Nicholas Burwell is keen for architects to engage with Design & Build (D&B); it is, after all, how much of towns and cities were built.
Of course, with this procurement method there can be design disintegration on site.
There are a few losses in its conversion of east London's Trebor factory but better, Burwell feels, that architects make a contribution where they can. The practice is also involved in arts projects and conservation work, Burwell sees the architectural contribution to D&B projects as different to these, but equally valuable to society.
Whether a project quite like Trebor will exist in future, however, is unclear. The building has been converted to 65 live/work units.
In the initial negotiations with the London Borough of Newham, it was agreed to avoid the VAT and business rate penalties that normally go with live/work developments in the hope of promoting local employment. Today the rules have changed and that is no longer an option, so live/work units may not be an attractive market proposition. It was noticeable, for example, that at Peabody's Raines Court nearly all the flats were taken before any of the live/work units.

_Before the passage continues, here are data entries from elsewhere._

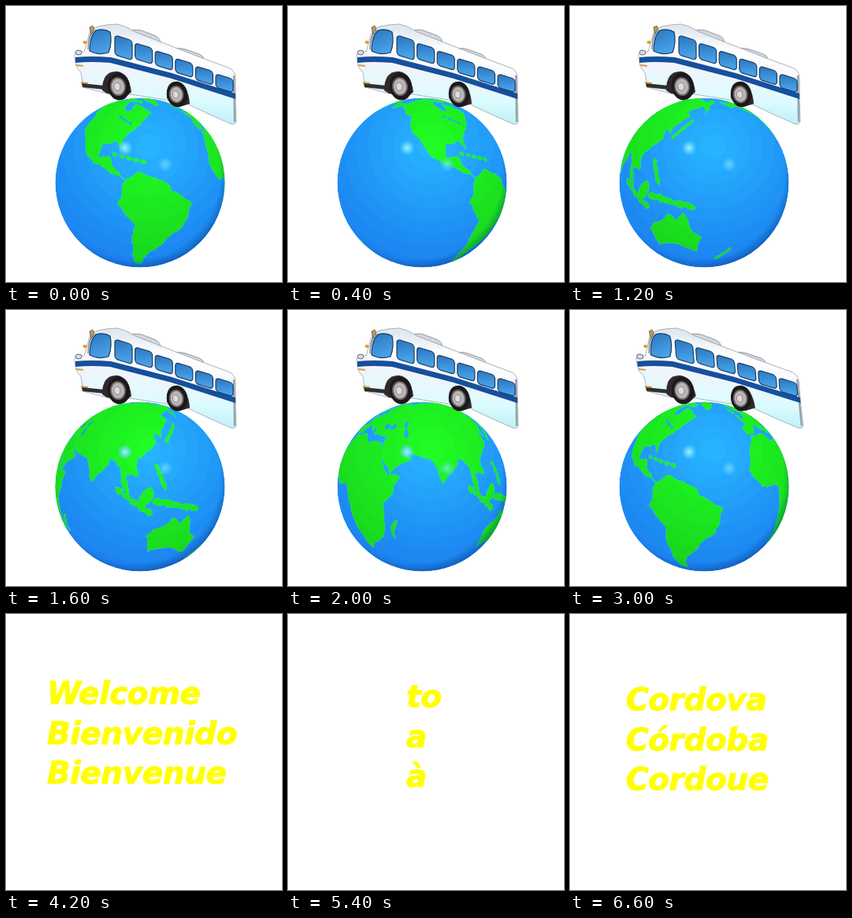
Write an HTML page that moves like this. It is 350 by 350 pixels and loops after 6.7 s.

```html
<!DOCTYPE html>
<html lang="en">
<head>
<meta charset="utf-8">
<title>Bus around the world</title>
<style>
html, body { margin: 0; width: 100%; height: 100%; overflow: hidden; background: #fff; }
svg { display: block; width: 100%; height: 100%; }
text { font: italic bold 39px "DejaVu Sans", sans-serif; letter-spacing: -.4px; fill: #ff0; stroke: #ff0; stroke-width: 1; }
</style>
</head>
<body>
<svg viewBox="0 0 350 350">
  <defs id="defs">
    <clipPath id="disc"><circle cx="170" cy="224" r="107.5"/></clipPath>
    <radialGradient id="glow">
      <stop offset="0" stop-color="#a0f4ff" stop-opacity=".95"/>
      <stop offset=".5" stop-color="#70e0ff" stop-opacity=".7"/>
      <stop offset="1" stop-color="#55ccff" stop-opacity="0"/>
    </radialGradient>
    <radialGradient id="rim" cx=".47" cy=".45" r=".57">
      <stop offset=".88" stop-color="#003070" stop-opacity="0"/>
      <stop offset="1" stop-color="#003070" stop-opacity=".5"/>
    </radialGradient>
    <linearGradient id="side" x1="0" y1="0" x2="-.25" y2="1">
      <stop offset="0" stop-color="#dfe9f0"/>
      <stop offset=".2" stop-color="#fff"/>
      <stop offset="1" stop-color="#e6e8f2"/>
    </linearGradient>
    <linearGradient id="skirt" x1="0" y1="0" x2="-.15" y2="1">
      <stop offset="0" stop-color="#f2f4fa"/>
      <stop offset=".5" stop-color="#dcfcff"/>
      <stop offset="1" stop-color="#aeeaf2"/>
    </linearGradient>
    <linearGradient id="glass" x1="0" y1="0" x2=".4" y2="1">
      <stop offset="0" stop-color="#2a74bc"/>
      <stop offset="1" stop-color="#48a2e8"/>
    </linearGradient>
  </defs>
  <g id="ride">
    <g clip-path="url(#disc)">
      <circle cx="170" cy="224" r="107.5" fill="url(#sea)"/>
      <path id="land" fill="url(#grass)" stroke="#34f28a" stroke-width=".8" stroke-linejoin="round" paint-order="stroke"/>
      <path id="lakes" fill="url(#sea)"/>
      <circle cx="170" cy="224" r="107.5" fill="url(#rim)"/>
      <circle cx="151" cy="180" r="10" fill="url(#glow)"/>
      <circle cx="202" cy="201" r="10" fill="url(#glow)" opacity=".55"/>
    </g>
    <g id="bus">
      <g id="body">
        <path d="M157 35Q158 28 172 31L190 38Q197 42 195 48ZM212 58Q214 51 228 55L245 61Q252 64 251 71Z" fill="#d3d6dc" stroke="#858890" stroke-width=".8"/>
        <path d="M107 31Q114 24 141 23Q152 25 164 33L246 65L284 79Q291 83 291 92V118L210 92L132 72L88 70Q86 62 88 60Q93 58 99 58Z" fill="url(#side)" stroke="#9a9ca8" stroke-width=".8"/>
        <path d="M88 70L132 71L210 91L291 117L292 146Q291 152 284 149Q258 138 232 125L203 119L158 112L124 110L98 103L95 84Q88 78 88 70Z" fill="url(#skirt)" stroke="#9aa4ae" stroke-width=".8"/>
        <path d="M289 88L290 147" stroke="#98a2ac" stroke-width="2.4"/>
        <path d="M88 65Q108 63 133 65L210 85L291 111V118L210 92L132 72Q108 70 88 72Z" fill="#164f9d"/>
        <path d="M106 57Q106 38 114 31Q124 28 132 33Q135 46 130 59Q117 63 106 57Z" fill="url(#glass)" stroke="#173a62" stroke-width="1.2"/>
        <path d="M104 55Q104 39 111 30" fill="none" stroke="#777b84" stroke-width="1.3"/>
        <g id="windows" fill="url(#glass)" stroke="#193c64" stroke-width="1.2"/>
        <path d="M106 27l4-2 2 5-4 6z" fill="#b99a54" stroke="#54483a" stroke-width=".7"/>
        <ellipse cx="100" cy="46" rx="2.5" ry="2" fill="#e79525"/>
        <ellipse cx="92" cy="59" rx="4" ry="3" fill="#d9dce4" stroke="#686b76"/>
        <path d="M89 75l9 1M95 97l9 1" stroke="#dc9a4c" stroke-width="2"/>
        <path d="M96 98L125 101V106L97 103Z" fill="#342d30"/>
        <path d="M122 107Q122 82 141 83Q156 85 159 109L151 116L128 111Z" fill="#30282b"/>
        <path d="M204 117Q202 95 217 96Q231 99 233 124L220 128Z" fill="#30282b"/>
      </g>
      <g id="wheels"/>
    </g>
  </g>
  <g id="words"></g>
</svg>
<script>
const $ = id => document.getElementById(id);
const STEP = 200, LOOP = 6700, RAD = Math.PI / 180;

let seed = 11;
function random() {
  seed = (seed * 16807) % 2147483647;
  return seed / 2147483647;
}

// Key corners of each land as longitude, latitude, clockwise
const northAmerica = [-168,66, -128,70, -95,69, -94,58, -81,53, -78,62, -66,59, -57,52, -67,45, -79,36, -83,31, -83,25,
  -87,30, -98,29, -99,20, -91,21, -88,15, -79,8, -93,14, -109,21, -116,31, -125,40, -126,49, -148,60, -162,57];
const southAmerica = [-79,8, -72,12, -60,9, -50,1, -36,-6, -40,-20, -49,-27, -58,-37, -67,-45, -69,-54, -76,-52, -75,-35,
  -73,-18, -84,-6, -81,2];
const eurasia = [-9,37, -9,43, -2,44, -4,48, 8,54, 24,59, 13,56, 6,60, 14,68, 28,71, 44,67, 70,72, 104,77, 140,72, 180,68,
  163,60, 157,51, 155,60, 136,54, 140,49, 128,40, 127,35, 121,39, 122,31, 108,21, 109,12, 100,13, 103,2, 97,17, 90,22,
  78,8, 72,21, 57,25, 50,30, 58,22, 44,13, 35,29, 36,36, 27,37, 22,37, 14,45, 17,39, 9,44, -1,37];
const africa = [-6,36, 10,37, 20,31, 33,31, 43,12, 51,12, 40,-4, 40,-15, 33,-27, 20,-35, 13,-15, 9,4, -8,5, -17,15, -10,30];
const australia = [114,-23, 131,-12, 137,-16, 142,-11, 153,-26, 149,-38, 138,-34, 130,-32, 116,-35];
const greenland = [-60,78, -25,80, -24,70, -44,60, -53,69];
const madagascar = [49,-13, 46,-25, 44,-18];

// Ragged coast between two corners
function ragged(x, y, u, v) {
  const dx = u - x, dy = v - y;
  if (Math.hypot(dx, dy) < 2.5) return [[x, y]];
  const sway = (random() - .5) * .26;
  const mx = x + dx / 2 - dy * sway, my = y + dy / 2 + dx * sway;
  return [...ragged(x, y, mx, my), ...ragged(mx, my, u, v)];
}
const coast = keys => keys.flatMap((x, i) => i % 2 ? [] :
  ragged(x, keys[i + 1], keys[(i + 2) % keys.length], keys[(i + 3) % keys.length]));

// A row of uneven blobs from one place to another
function chain(x, y, u, v, count, size) {
  const angle = Math.atan2(v - y, u - x), c = Math.cos(angle), s = Math.sin(angle);
  return Array.from({ length: count }, (_, i) => {
    const k = count > 1 ? i / (count - 1) : 0;
    return Array.from({ length: 11 }, (_, j) => {
      const a = -j / 11 * 2 * Math.PI, r = size * (.65 + random() * .6);
      const along = 1.7 * r * Math.cos(a), across = r * Math.sin(a);
      return [x + (u - x) * k + along * c - across * s, y + (v - y) * k + along * s + across * c];
    });
  });
}
const lands = [
  ...[northAmerica, southAmerica, eurasia, africa, australia, greenland, madagascar].map(coast),
  ...chain(97, 4, 115, -8, 5, 1.7),
  ...chain(113, 0, 116, 4, 1, 3.8),
  ...chain(121, -2, 146, -7, 5, 2.2),
  ...chain(121, 17, 125, 7, 4, 1.5),
  ...chain(131, 33, 143, 44, 6, 1.3),
  ...chain(168, -45, 176, -38, 3, 1.6),
  ...chain(-87, 22, -68, 18, 5, 1.1),
  ...chain(-4, 51, -5, 58, 2, 2),
  ...chain(-110, 73, -68, 67, 5, 3)];
const lakes = [
  ...chain(31, 43, 38, 43, 2, 2),
  ...chain(50, 45, 52, 38, 2, 2),
  ...chain(-91, 48, -79, 43, 4, 1.2)];

// Banded shading shared by sea and land
function bands(id, from, to, count) {
  let stops = "";
  for (let i = 0; i < count; i++) {
    const k = i / (count - 1);
    const color = from.map((c, j) => Math.round(c + (to[j] - c) * k));
    for (const edge of [i, i + 1])
      stops += `<stop offset="${edge / count}" stop-color="rgb(${color})"/>`;
  }
  $("defs").innerHTML += `<radialGradient id="${id}" gradientUnits="userSpaceOnUse" cx="181" cy="178" r="158">${stops}</radialGradient>`;
}
bands("sea", [38, 180, 255], [28, 130, 240], 10);
bands("grass", [32, 252, 36], [24, 212, 28], 10);

// Perspective view of the sphere; hidden points slide just past the rim
const TILT = 7 * RAD, EYE = 9, R = 107.5;
function project(lon, lat, turn) {
  const a = Math.min(88, lat * 1.1) * RAD, b = (lon - turn) * RAD;
  const x = Math.cos(a) * Math.sin(b), depth = Math.cos(a) * Math.cos(b);
  const y = Math.sin(a) * Math.cos(TILT) - depth * Math.sin(TILT);
  const z = Math.sin(a) * Math.sin(TILT) + depth * Math.cos(TILT);
  const seen = z > 1 / EYE;
  const k = seen ? R * Math.sqrt(EYE * EYE - 1) / (EYE - z) : (R + 4) / Math.hypot(x, y);
  return { x: 170 + x * k, y: 224 - y * k, seen };
}
function outline(shape, turn) {
  const points = shape.map(([lon, lat]) => project(lon, lat, turn));
  if (!points.some(p => p.seen)) return "";
  return "M" + points.map(p => p.x.toFixed(1) + " " + p.y.toFixed(1)).join("L") + "Z";
}
const trace = (id, shapes, turn) => $(id).setAttribute("d", shapes.map(s => outline(s, turn)).join(""));

for (let i = 0; i < 6; i++) {
  const height = 17 + 8 * .4 ** i;
  $("windows").innerHTML += `<rect width="22" height="${height}" rx="4"
    transform="translate(${138 + 25.6 * i} ${37 + 9.8 * i}) skewY(17)"/>`;
}

const wheel = (x, y, s) => `<g transform="translate(${x} ${y}) rotate(-8) scale(${s})">
  <ellipse rx="14" ry="17.5" fill="#1d191b"/>
  <ellipse cx="-1" rx="10" ry="12" fill="#6e6a6c"/>
  <ellipse cx="-1" rx="8" ry="10" fill="#bab6b8"/>
  <ellipse cx="-2" rx="4" ry="5" fill="#dedada" stroke="#8b8789"/></g>`;
$("wheels").innerHTML = wheel(143, 102, 1) + wheel(217, 112, .93);

const cards = [
  { from: 4200, x: 52, y: 114, lines: ["Welcome", "Bienvenido", "Bienvenue"] },
  { from: 5400, x: 150, y: 118, lines: ["to", "a", "à"] },
  { from: 6600, x: 71, y: 122, lines: ["Cordova", "Córdoba", "Cordoue"] }];
$("words").innerHTML = cards.map(c => "<g>" + c.lines.map((line, i) =>
  `<text x="${c.x}" y="${c.y + i * 50.5}">${line}</text>`).join("") + "</g>").join("");
const cardNodes = [...$("words").children];

// The bus hops, settles, leans back, settles
const hops = ["", "translate(5 -8)", "", ""];
const leans = ["", "", "", "matrix(1 0 .08 1 -8 0)"];

let shown = -1;
function draw(time) {
  const step = Math.min(15, Math.floor(time / STEP));
  const card = cards.filter(c => time >= c.from).length;
  $("ride").style.display = card ? "none" : "";
  cardNodes.forEach((node, i) => node.style.display = i === card - 1 ? "" : "none");
  if (step === shown) return;
  shown = step;
  const turn = -70 - 22.5 * step;
  trace("land", lands, turn);
  trace("lakes", lakes, turn);
  $("bus").setAttribute("transform", hops[step % 4]);
  $("body").setAttribute("transform", leans[step % 4]);
}

const start = performance.now();
function tick() {
  draw((performance.now() - start) % LOOP);
  requestAnimationFrame(tick);
}
tick();
</script>
</body>
</html>
```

The original planning application for Trebor, located in Katherine Road, had been submitted by architect Stock Woolstencroft, establishing the unit numbers and site density. This was resubmitted by Nicholas Burwell Architects to modify the architectural form.
The 1930s factory's concrete structure was in reasonable condition and capable of supporting two extra floors. These are of a lighter weight, and in a contrasting metal and timber palette, which is also used around the new interior courtyard. These new floors are set back behind the parapet, retaining the white-plane aesthetic of the original. The Trebor lettering, which had been covered up, is now revealed. A close match to the original W20 steel-framed perimeter windows has been achieved with standard aluminium-framed units, powder-coated and double-glazed, with tapered cappings to transoms that narrow them visually toward the dimensions of the steel originals.
The centre of the building is now an open courtyard where the frame has been cut out to provide daylighting and access to the units, with access bridges across the court springing from the stair/lift core. Boarding is vertical here to tone down the strong horizontals of frame and bridges. The base of the courtyard, which is edged in vents from the basement car park, has nevertheless the overall feel of a semi-private, semi-indoor space.
Given the modest scale of the building this could come to work well socially; a pity then that the originally designed lighting scheme for this space was reduced.
Within the units, the live and work zones are separated by sliding walls, simplifying fire-escape planning. White-plastered and simply fitted out, units have both perimeter and courtyard aspects, with wide-ranging views from units toward the top of the building. On the top two, set-back levels, almost all units also have perimeter balconies.
With all units let, this reworking and densification is welcomed by occupants and developer, while maintaining the idiosyncratic urban presence of the Trebor factory in a largely undistinguished neighbourhood.
Architect and developer are already working together again on other projects.